• RECORDS PROVIDED:
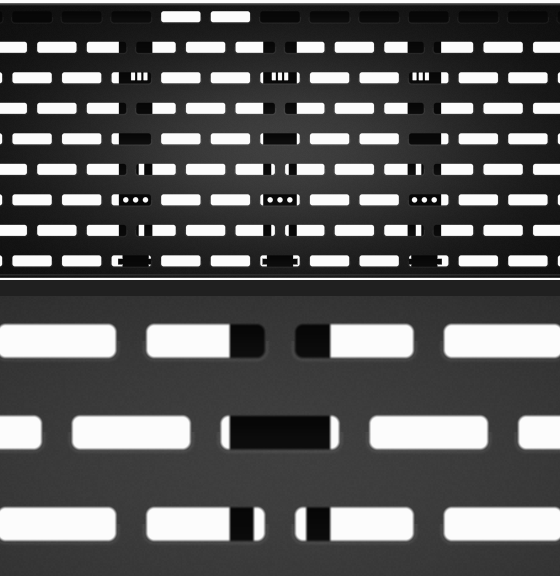
Top: the whole. Bottom: its middle third, enlarged.
Write a WebGL 1 fragment shader that draws this pattern.

```glsl
precision highp float;
// A black steel panel punched with nine staggered rows of rounded slots, lit from behind.
// Slots come from a folded brick grid; three upright beams behind the panel
// block the light, and each row shows a different cut-out in them.
uniform vec2 u_resolution;

float hash(vec2 p) {
  vec3 q = fract(vec3(p.xyx) * 0.1031);
  q += dot(q, q.yzx + 33.33);
  return fract((q.x + q.y) * q.z);
}

float roundBox(vec2 p, vec2 halfSize, float radius) {
  vec2 d = abs(p) - halfSize + radius;
  return length(max(d, 0.0)) + min(max(d.x, d.y), 0.0) - radius;
}

// Coverage of the inside of a distance field, softened at its edge.
float fill(float d, float soft) {
  return 1.0 - smoothstep(-soft, soft, d);
}

// Position along x relative to the nearest of three marks around zero.
float foldThree(float x, float pitch) {
  return x - pitch * clamp(floor(x / pitch + 0.5), -1.0, 1.0);
}

// Light that gets past the beams; dy is the height below the row centre.
float backLight(float x, float dy, float row, float soft) {
  float side = clamp(floor(x / 198.0 + 0.5), -1.0, 1.0);
  float beamX = x - side * 198.0;
  float beam = abs(beamX) - 23.0;
  float hole = 100.0;

  if (row == 2.0) {            // three narrow windows
    float barX = foldThree(x - side * 193.0, 8.5);
    hole = roundBox(vec2(barX, dy + 2.0), vec2(2.8, 5.5), 1.0);
  } else if (row == 5.0 || row == 7.0) {  // open channel, seen obliquely at the sides
    hole = abs(x - side * 190.0) - mix(12.0, 3.8, abs(side));
  } else if (row == 6.0) {     // three drilled holes
    hole = length(vec2(foldThree(beamX, 13.5), dy)) - 3.7;
  } else if (row == 8.0) {     // narrow web on a wider foot
    float web = abs(beamX) - 18.0;
    float foot = max(abs(beamX) - 24.0, abs(dy - 1.0) - 4.0);
    beam = min(web, foot);
  }
  return max(1.0 - fill(beam, soft), fill(hole, soft));
}

void main() {
  // 384 units to the canvas height; x from the centre, y down from the top.
  float unit = 384.0 / u_resolution.y;
  vec2 p = (gl_FragCoord.xy - 0.5 * u_resolution) * unit;
  p.y = 192.0 - p.y;
  float soft = max(0.7 * unit, 0.9);

  // Staggered slot grid
  float row = clamp(floor((p.y - 2.1) / 41.85), 0.0, 8.0);
  float gridX = p.x - 34.0 * mod(row, 2.0);
  float column = floor(gridX / 68.0 + 0.5);
  vec2 q = vec2(gridX - column * 68.0, p.y - 23.0 - row * 41.85);
  float slot = roundBox(q, vec2(27.0, 7.6), 3.6);

  // Satin panel with a broad soft sheen, fine grain and a faint lower lip
  vec2 glow = vec2(p.x / 330.0, (p.y - 205.0) / 155.0);
  float panel = 0.045 + 0.2 * exp(-dot(glow, glow));
  panel += 0.012 * (hash(floor(p * 1.3)) - 0.5);
  panel += 0.05 * fill(abs(slot - 1.2) - 0.6, soft) * step(0.0, q.y);

  // Light behind the slots; most of the top row is closed
  float light = backLight(p.x, q.y, row, soft);
  if (row == 0.0) light = (column == -1.0 || column == -2.0) ? 1.0 : 0.0;
  float shade = 0.025 + 0.03 * smoothstep(-7.0, 7.0, q.y) * hash(vec2(column + 40.0, row));
  float behind = mix(shade, 0.99, light);
  float tone = mix(panel, behind, fill(slot, soft));

  // Folded rims, then the white surround above and below
  tone = mix(tone, 0.26, fill(abs(p.y - 6.5) - 0.7, soft));
  tone = mix(tone, 0.24, fill(abs(p.y - 377.0) - 0.6, soft));
  tone = mix(0.99, tone, fill(abs(p.y - 192.8) - 188.2, soft));
  gl_FragColor = vec4(vec3(tone), 1.0);
}
```
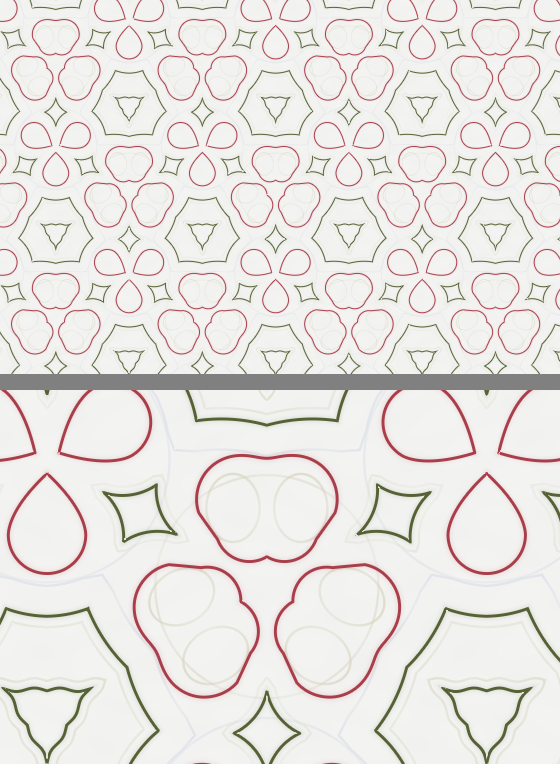
Top: the whole. Bottom: its middle third, enlarged.
This pattern is drawn by a Shadertoy shader. Its source:

```glsl
// Fine red and green outlines on off-white: a triangular lattice with three kinds
// of threefold centre (scalloped hexagons, drop trios, heart trios with stars).
// Each centre is folded into one mirrored sector, then drawn as distance contours.

#define CANVAS_WIDTH 768.0
#define PERIOD 201.0
#define ANCHOR vec2(277.5, 194.0)
#define LINE_WIDTH 1.35
#define FAINT_WIDTH 1.1
#define PAPER vec3(0.95, 0.95, 0.943)
#define RED vec3(0.64, 0.19, 0.24)
#define GREEN vec3(0.29, 0.34, 0.15)
#define TAN vec3(0.84, 0.83, 0.75)
#define LAVENDER vec3(0.83, 0.85, 0.90)

const float PI = 3.14159;

// Offset from the nearest point of the triangular lattice
vec2 nearestCentre(vec2 p) {
    vec2 s = PERIOD * vec2(1.0, sqrt(3.0));
    vec2 a = p - s * round(p / s);
    vec2 b = p - 0.5 * s;
    b -= s * round(b / s);
    return dot(a, a) < dot(b, b) ? a : b;
}

// Threefold mirror fold; the sector axis points up
vec2 foldThree(vec2 q) {
    float sector = 2.0 * PI / 3.0;
    float a = abs(mod(atan(q.x, q.y) + 0.5 * sector, sector) - 0.5 * sector);
    return length(q) * vec2(sin(a), cos(a));
}

// Signed side of an edge from a to b, bowed inwards
float bowedEdge(vec2 q, vec2 a, vec2 b, float bow) {
    vec2 e = b - a;
    float h = clamp(dot(q - a, e) / dot(e, e), 0.0, 1.0);
    return dot(q - a, normalize(vec2(-e.y, e.x))) + 4.0 * bow * h * (1.0 - h);
}

float scallopedHexagon(vec2 q) {
    vec2 corner = vec2(18.7, 48.0);
    float shortSide = bowedEdge(q, vec2(0.0, 44.5), corner, 0.8);
    float longSide = bowedEdge(q, corner, vec2(36.6, 21.1), 1.7);
    return max(shortSide, longSide);
}

float wavyTriangle(vec2 q) {
    return q.y - 10.9 - 0.8 * cos(0.38 * q.x - 2.2);
}

float drop(vec2 q) {
    float h = clamp((34.3 - q.y) / 28.0, 0.0, 1.0);
    return length(q - vec2(0.0, 34.3 - 28.0 * h)) - 17.7 * (1.0 - pow(h, 1.7));
}

// Two tapering lobes, blended at the top and notched at the bottom
float heart(vec2 q) {
    float blend = 6.0 * smoothstep(15.0, 50.0, q.y);
    vec2 v = vec2(sqrt(q.x * q.x + blend * blend), q.y) - vec2(13.0, 40.5);
    vec2 axis = vec2(-5.0, -13.5);
    float h = clamp(dot(v, axis) / dot(axis, axis), 0.0, 1.0);
    return length(v - axis * h) - mix(19.5, 15.5, h);
}

// Four tips joined by inward arcs
float star(vec2 q) {
    vec2 s = abs(q - vec2(0.0, 67.0));
    float arc = 27.5 - length(s - vec2(26.9, 24.8));
    return max(arc, dot(s, vec2(0.785, 0.62)) - 11.8);
}

// Smoothed coverage of the zero contour, corrected for uneven slope
float contour(float d, float width) {
    float px = CANVAS_WIDTH / iResolution.x;
    float slope = length(vec2(dFdx(d), dFdy(d))) / px;
    d = abs(d) / max(slope, 0.4);
    return clamp((0.5 * (width + px) - d) / px, 0.0, 1.0) * min(width / px, 1.0);
}

void ink(inout vec3 col, float d, vec3 tint) {
    col = mix(col, tint, 0.10 * exp(-d * d / 3.0));
    col = mix(col, tint, 0.92 * contour(d, LINE_WIDTH));
}

void trace(inout vec3 col, float d, vec3 tint, float strength) {
    col = mix(col, tint, strength * contour(d, FAINT_WIDTH));
}

void mainImage(out vec4 fragColor, in vec2 fragCoord) {
    vec2 p = fragCoord * CANVAS_WIDTH / iResolution.x - ANCHOR;
    vec2 up = vec2(0.0, PERIOD / sqrt(3.0));

    // The three families of centres
    vec2 hexQ = foldThree(nearestCentre(p));
    vec2 dropQ = foldThree(-nearestCentre(p - up));
    vec2 heartCell = nearestCentre(p + up);
    vec2 heartQ = foldThree(heartCell);
    vec2 starQ = foldThree(-heartCell);

    float hexD = scallopedHexagon(hexQ);
    float triangleD = wavyTriangle(hexQ);
    float dropD = drop(dropQ);
    float heartD = heart(heartQ);
    float starD = star(starQ);

    // Paper with a very slight mottling
    float mottle = sin(p.x * 0.13 + 2.0 * sin(p.y * 0.07)) * sin(p.y * 0.17 + sin(p.x * 0.05));
    vec3 col = PAPER + 0.004 * mottle;

    // Faint echoes, fading in and out
    float fade = 0.5 + 0.2 * sin(hexQ.x * 0.16) * cos(hexQ.y * 0.13);
    trace(col, hexD - 14.0, LAVENDER, fade);
    trace(col, hexD + 5.0, TAN, 0.6 * fade);
    trace(col, triangleD - 4.5, TAN, fade);
    trace(col, length(dropQ) - 56.0, LAVENDER, 0.6 * fade);
    trace(col, length(heartQ) - 51.0, TAN, 0.7 * fade);
    trace(col, length((heartQ - vec2(15.5, 36.0)) * vec2(1.15, 0.9)) - 14.0, TAN, fade);
    trace(col, starD - 4.0, TAN, 0.5 * fade);

    // Main outlines
    ink(col, hexD, GREEN);
    ink(col, triangleD, GREEN);
    ink(col, starD, GREEN);
    ink(col, dropD, RED);
    ink(col, heartD, RED);

    fragColor = vec4(col, 1.0);
}
```
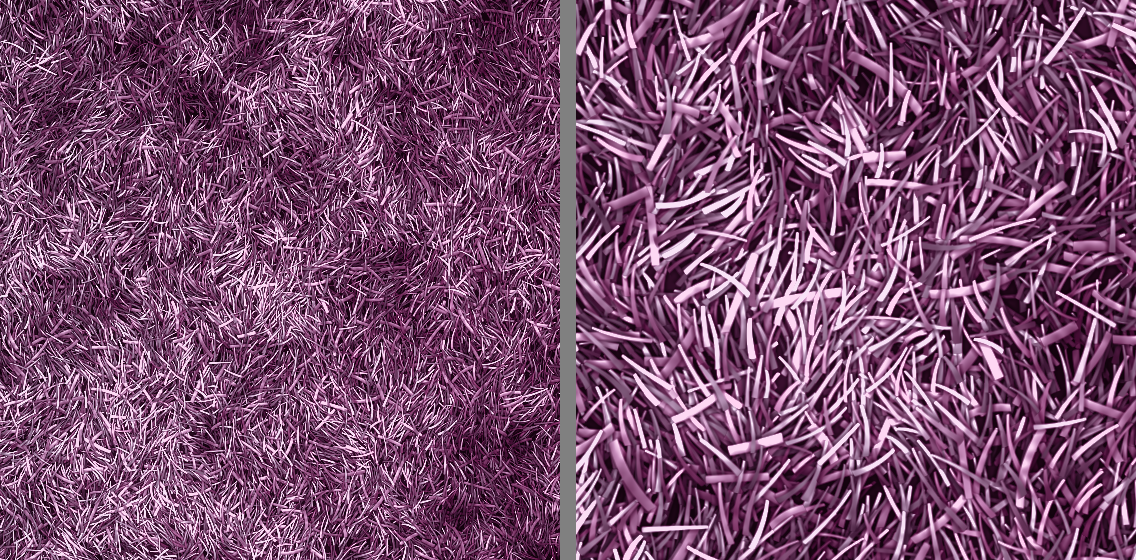
Left, the full canvas; right, a detail of the centre.
This texture is drawn by a three.js fragment shader. Its source:

```glsl
// Purple shag carpet: many layers of short curved fibres, painted from the dark
// pile floor up to the bright tips. Each layer is a jittered grid with one fibre
// per cell; fine fibres follow a combed flow, thick ones lie loose between them.
varying vec2 vUv;

vec4 hash4(vec2 p) {
  vec4 q = fract(p.xyxy * vec4(0.1031, 0.1030, 0.0973, 0.1099));
  q += dot(q, q.wzxy + 33.33);
  return fract((q.xxyz + q.yzzw) * q.zywx);
}

float noise(vec2 p) {
  vec2 i = floor(p), f = fract(p);
  f = f * f * (3.0 - 2.0 * f);
  float low = mix(hash4(i).x, hash4(i + vec2(1.0, 0.0)).x, f.x);
  float high = mix(hash4(i + vec2(0.0, 1.0)).x, hash4(i + vec2(1.0, 1.0)).x, f.x);
  return mix(low, high, f.y);
}

// Tone 0..1 to colour, with stops spaced by the share of each shade
vec3 pileColor(float tone) {
  vec3 c = mix(vec3(0.07, 0.01, 0.05), vec3(0.25, 0.08, 0.21), smoothstep(0.0, 0.24, tone));
  c = mix(c, vec3(0.44, 0.24, 0.39), clamp((tone - 0.24) / 0.22, 0.0, 1.0));
  c = mix(c, vec3(0.60, 0.42, 0.57), clamp((tone - 0.46) / 0.20, 0.0, 1.0));
  c = mix(c, vec3(0.78, 0.60, 0.76), clamp((tone - 0.66) / 0.17, 0.0, 1.0));
  return mix(c, vec3(0.98, 0.87, 0.96), clamp((tone - 0.83) / 0.14, 0.0, 1.0));
}

// Paints one grid layer of fibres over pile = (tone, magenta tint)
vec2 paintLayer(vec2 pile, vec2 uv, float layer, float depth, bool thick) {
  float cells = thick ? 33.0 : 42.0;
  vec2 shift = hash4(vec2(layer * 7.0 + 3.0, 19.0)).xy;
  vec2 home = floor(uv * cells + shift);

  for (int j = -1; j <= 1; j++) {
    for (int i = -1; i <= 1; i++) {
      vec2 cell = home + vec2(float(i), float(j));
      vec2 seed = cell + layer * vec2(37.0, 71.0) + 100.0;
      vec4 place = hash4(seed);
      vec4 look = hash4(seed + vec2(413.0, 257.0));
      if (thick && look.x > 0.42) continue;
      vec2 root = (cell + place.xy - shift) / cells;

      // Direction: tufts lean around the vertical, loose fibres lie flatter
      float lean = (noise(root * 17.0 + 40.0) - 0.5) * 2.6;
      float stray = (place.z - 0.5) * (look.x > 0.8 ? 3.0 : 0.9);
      float angle = thick ? (place.z - 0.5) * 2.8 - 0.1 : 1.57 + lean + stray;
      vec2 dir = vec2(cos(angle), sin(angle));
      vec2 d = uv - root;
      float halfLength = mix(0.4, 0.95, place.w) / cells;
      float along = dot(d, dir) / halfLength;
      float across = dot(d, vec2(-dir.y, dir.x));
      across += (look.y - 0.5) * halfLength * 0.36 * (along * along - 0.4);

      // Rounded body, tapering to the tip on fine fibres
      float radius = thick ? mix(0.0019, 0.0031, look.z)
                           : mix(0.0007, 0.0016, look.z) * (1.0 - 0.4 * along);
      float beyond = max(abs(along) - 0.9, 0.0) * halfLength;
      float dist = length(vec2(across, beyond)) - radius;
      float ends = 1.0 - smoothstep(0.92, 1.0, abs(along));
      float body = (1.0 - smoothstep(-0.0008, 0.0008, dist)) * ends;
      float shadow = (1.0 - smoothstep(0.0, 0.0034, dist)) * ends;

      // Lit tips, dark roots, and a light upper side on the thick fibres
      float tone = 0.17 + 0.38 * depth + 0.85 * look.w * look.w + 0.1 * look.w;
      tone *= 0.86 + 0.22 * along;
      if (thick) tone = 0.34 + 0.24 * depth + 0.22 * look.w + across * dir.x * 60.0;
      float tint = thick ? 0.6 : look.y * look.y * 1.7 - 0.45;
      pile.x *= 1.0 - 0.40 * shadow;
      pile = mix(pile, vec2(tone, tint), body);
    }
  }
  return pile;
}

void main() {
  vec2 pile = vec2(0.08, 0.4);
  for (int k = 0; k < 16; k++) {
    float layer = float(k);
    bool thick = mod(layer, 4.0) == 2.0;
    pile = paintLayer(pile, vUv, layer, layer / 15.0, thick);
  }

  // Worn pale patches, deep shaded tufts and a darker, redder right side
  float patches = noise(vUv * 4.5 + 9.0) * 0.45 + noise(vUv * 11.0 + 23.0) * 0.5
                + noise(vUv * 24.0 + 61.0) * 0.5 - 0.725;
  float side = vUv.x - 0.5;
  float grain = noise(vUv * 210.0 + 5.0) - 0.5;
  float tone = pile.x * (1.17 + 0.95 * patches - 0.14 * side + 0.35 * grain);
  tone = clamp(tone + 0.12 * patches, 0.0, 1.0);
  float tint = (pile.y + 0.5 * side) * tone * (1.3 - tone) * 2.2;

  vec3 color = pileColor(tone) + tint * vec3(0.035, -0.065, -0.015);
  gl_FragColor = vec4(clamp(color, 0.0, 1.0), 1.0);
}
```
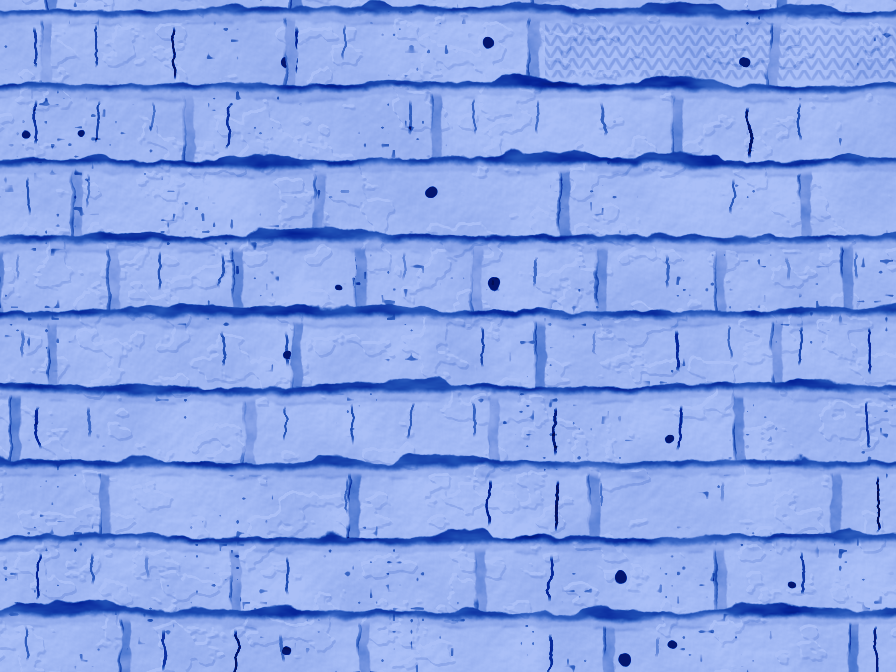
Write a Shadertoy shader that draws this texture.

```glsl
#define ROWS 8.92          // courses over the canvas height
#define TOP_OFFSET 0.155   // part of a course cut off at the top
#define BRICK_LENGTH 3.22  // in course heights
#define HALF_ROW 3.0       // course laid in half bricks
#define STAMP_START 7.23   // first stamped brick of the top course
#define JOINT_HALF 0.07
#define SHADOW_DEPTH 0.09
#define CRACK_CELL 0.85
#define CRACK_SHARE 0.5
#define HOLE_SHARE 0.16
#define RELIEF 0.32

const vec3 PAINT = vec3(0.665, 0.75, 0.97);
const vec3 SHADE = vec3(0.51, 0.62, 0.90);
const vec3 MORTAR = vec3(0.30, 0.47, 0.82);
const vec3 DEEP = vec3(0.12, 0.31, 0.71);
const vec3 GAP = vec3(0.02, 0.14, 0.60);
const vec3 PIT = vec3(0.01, 0.05, 0.33);

// Position of the first upright joint in each course
const float BOND[9] = float[9](0.65, 2.55, 1.04, 1.55, 0.70, 0.15, 1.42, 3.14, 1.63);

float hash(vec2 p) {
    return fract(sin(dot(p, vec2(127.1, 311.7))) * 43758.5453);
}

float noise(vec2 p) {
    vec2 i = floor(p), f = fract(p);
    f = f * f * (3.0 - 2.0 * f);
    return mix(mix(hash(i), hash(i + vec2(1, 0)), f.x),
               mix(hash(i + vec2(0, 1)), hash(i + vec2(1, 1)), f.x), f.y);
}

float fbm(vec2 p) {
    float sum = 0.0, amp = 0.5;
    for (int i = 0; i < 4; i++) {
        sum += amp * noise(p);
        p = p * 2.03 + 17.3;
        amp *= 0.5;
    }
    return sum / 0.9375;
}

// Paint surface: fine grain and thin flaked layers
float surfaceHeight(vec2 p) {
    float flakes = smoothstep(0.60, 0.64, fbm(p * vec2(2.6, 3.4)));
    return 0.45 * fbm(p * 9.0) + 0.45 * flakes;
}

// Darkness 0..1 to colour
vec3 ramp(float t) {
    t = clamp(t, 0.0, 1.25) * 4.0;
    vec3 c = mix(PAINT, SHADE, clamp(t, 0.0, 1.0));
    c = mix(c, MORTAR, clamp(t - 1.0, 0.0, 1.0));
    c = mix(c, DEEP, clamp(t - 2.0, 0.0, 1.0));
    c = mix(c, GAP, clamp(t - 3.0, 0.0, 1.0));
    return mix(c, PIT, clamp(t - 4.0, 0.0, 1.0));
}

// Cracks and drilled holes, one candidate of each per cell
float damage(vec2 q, float row, float v, float px) {
    vec2 cell = vec2(floor(q.x / CRACK_CELL), row);
    float x = (fract(q.x / CRACK_CELL) - 0.5) * CRACK_CELL;
    float r = hash(cell + 3.7), s = hash(cell + 8.1);

    float crackX = x - 0.4 * (r - 0.5) - 0.13 * (fbm(vec2(s * 90.0, v * 5.0)) - 0.5);
    float top = 0.15 + 0.3 * s * s, bottom = 0.55 + 0.4 * r;
    float taper = smoothstep(top, top + 0.1, v) * (1.0 - smoothstep(bottom - 0.1, bottom, v));
    float width = 0.008 + 0.02 * s * noise(q * 7.0);
    float crack = taper * (1.0 - smoothstep(width, width + px, abs(crackX)));
    crack *= step(s, CRACK_SHARE) * (0.35 + 0.9 * r);

    float pick = hash(cell + 21.3);
    vec2 d = vec2(x - 0.45 * (s - 0.5), v - 0.35 - 0.45 * r);
    float radius = 0.035 + 0.04 * s;
    float hole = step(pick, HOLE_SHARE) * (1.0 - smoothstep(radius, radius + 1.5 * px, length(d)));
    return max(crack, 1.15 * hole);
}

void mainImage(out vec4 fragColor, in vec2 fragCoord) {
    float px = ROWS / iResolution.y;
    vec2 q = vec2(fragCoord.x, iResolution.y - fragCoord.y) * px;
    q.y -= TOP_OFFSET;

    // Uneven courses and ragged edges
    vec2 laid = q + 0.13 * (vec2(fbm(q * 0.6), fbm(q * 0.6 + 40.0)) - 0.5);
    laid += 0.09 * (vec2(fbm(q * 5.0 + 9.0), fbm(q * 5.0 + 70.0)) - 0.5);
    float row = floor(laid.y), v = fract(laid.y);

    // Broad tone and relief lit from above
    vec2 toLight = vec2(-0.02, -0.035);
    float tone = 0.06 + 0.18 * (fbm(q * 1.3 + 5.0) - 0.5);
    tone += RELIEF * (surfaceHeight(q + toLight) - surfaceHeight(q));

    // Mortar slope above each brick
    tone += 0.09 * (1.0 - smoothstep(0.12, 0.17, v));
    tone += 0.16 * smoothstep(0.45, 0.7, noise(q * 4.0)) * exp(-pow((v - 0.16) / 0.025, 2.0));

    // Upright joints, darker along their left edge
    float len = row == HALF_ROW ? 0.5 * BRICK_LENGTH : BRICK_LENGTH;
    float x = (laid.x - BOND[int(clamp(row, 0.0, 8.0))]) / len;
    float jointId = hash(vec2(floor(x + 0.5), row));
    float u = (fract(x + 0.5) - 0.5) * len - 0.1 * (jointId - 0.5);
    float span = smoothstep(0.10, 0.18, v);
    float joint = span * (1.0 - smoothstep(JOINT_HALF - 0.015, JOINT_HALF + px, abs(u)));
    tone = mix(tone, 0.24 + 0.22 * jointId + 0.3 * (fbm(q * 6.0) - 0.5), joint);
    float lip = span * (1.0 - smoothstep(0.012, 0.015 + px, abs(u + JOINT_HALF)));
    tone += 0.45 * lip * smoothstep(0.3, 0.7, noise(q * 3.0 + 11.0));

    // Triangular stamp on the top course
    if (row == 0.0 && q.x > STAMP_START) {
        vec2 f = fract(q * vec2(5.2, 6.5));
        float edge = abs(abs(f.x - 0.5) * 2.0 - f.y);
        float field = smoothstep(0.16, 0.22, v) * (1.0 - smoothstep(0.85, 0.9, v));
        tone += 0.2 * field * (1.0 - joint) * (1.0 - smoothstep(0.1, 0.4, edge));
    }

    // Cracks, holes and small pits
    tone = max(tone, damage(q, row, v, px) * (1.0 - joint));
    tone += 0.55 * smoothstep(0.86, 0.95, noise(q * 13.0)) * smoothstep(0.55, 0.7, noise(q * 1.7 + 31.0));

    // Shadow under each course, chipped above and soft below
    float h = v < 0.5 ? v + 1.0 : v;
    float chip = smoothstep(0.6, 0.85, noise(q * vec2(1.6, 0.9) + 3.0));
    float edge = 0.965 - 0.04 * noise(q * vec2(5.0, 2.0)) - 0.09 * chip;
    float shadow = smoothstep(edge, edge + 0.015 + px, h);
    shadow *= 1.0 - smoothstep(0.985, 1.0 + SHADOW_DEPTH, h);
    float depth = 0.72 + 0.6 * (fbm(q * vec2(2.0, 5.0)) - 0.3);
    tone = mix(tone, depth, shadow);

    fragColor = vec4(ramp(tone), 1.0);
}
```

• AIM OF THE TASK:
Which lines of the data hold the string "beamX"? Return each of them.

• WRITTEN ANSWER:
  float beamX = x - side * 198.0;
  float beam = abs(beamX) - 23.0;
    hole = length(vec2(foldThree(beamX, 13.5), dy)) - 3.7;
    float web = abs(beamX) - 18.0;
    float foot = max(abs(beamX) - 24.0, abs(dy - 1.0) - 4.0);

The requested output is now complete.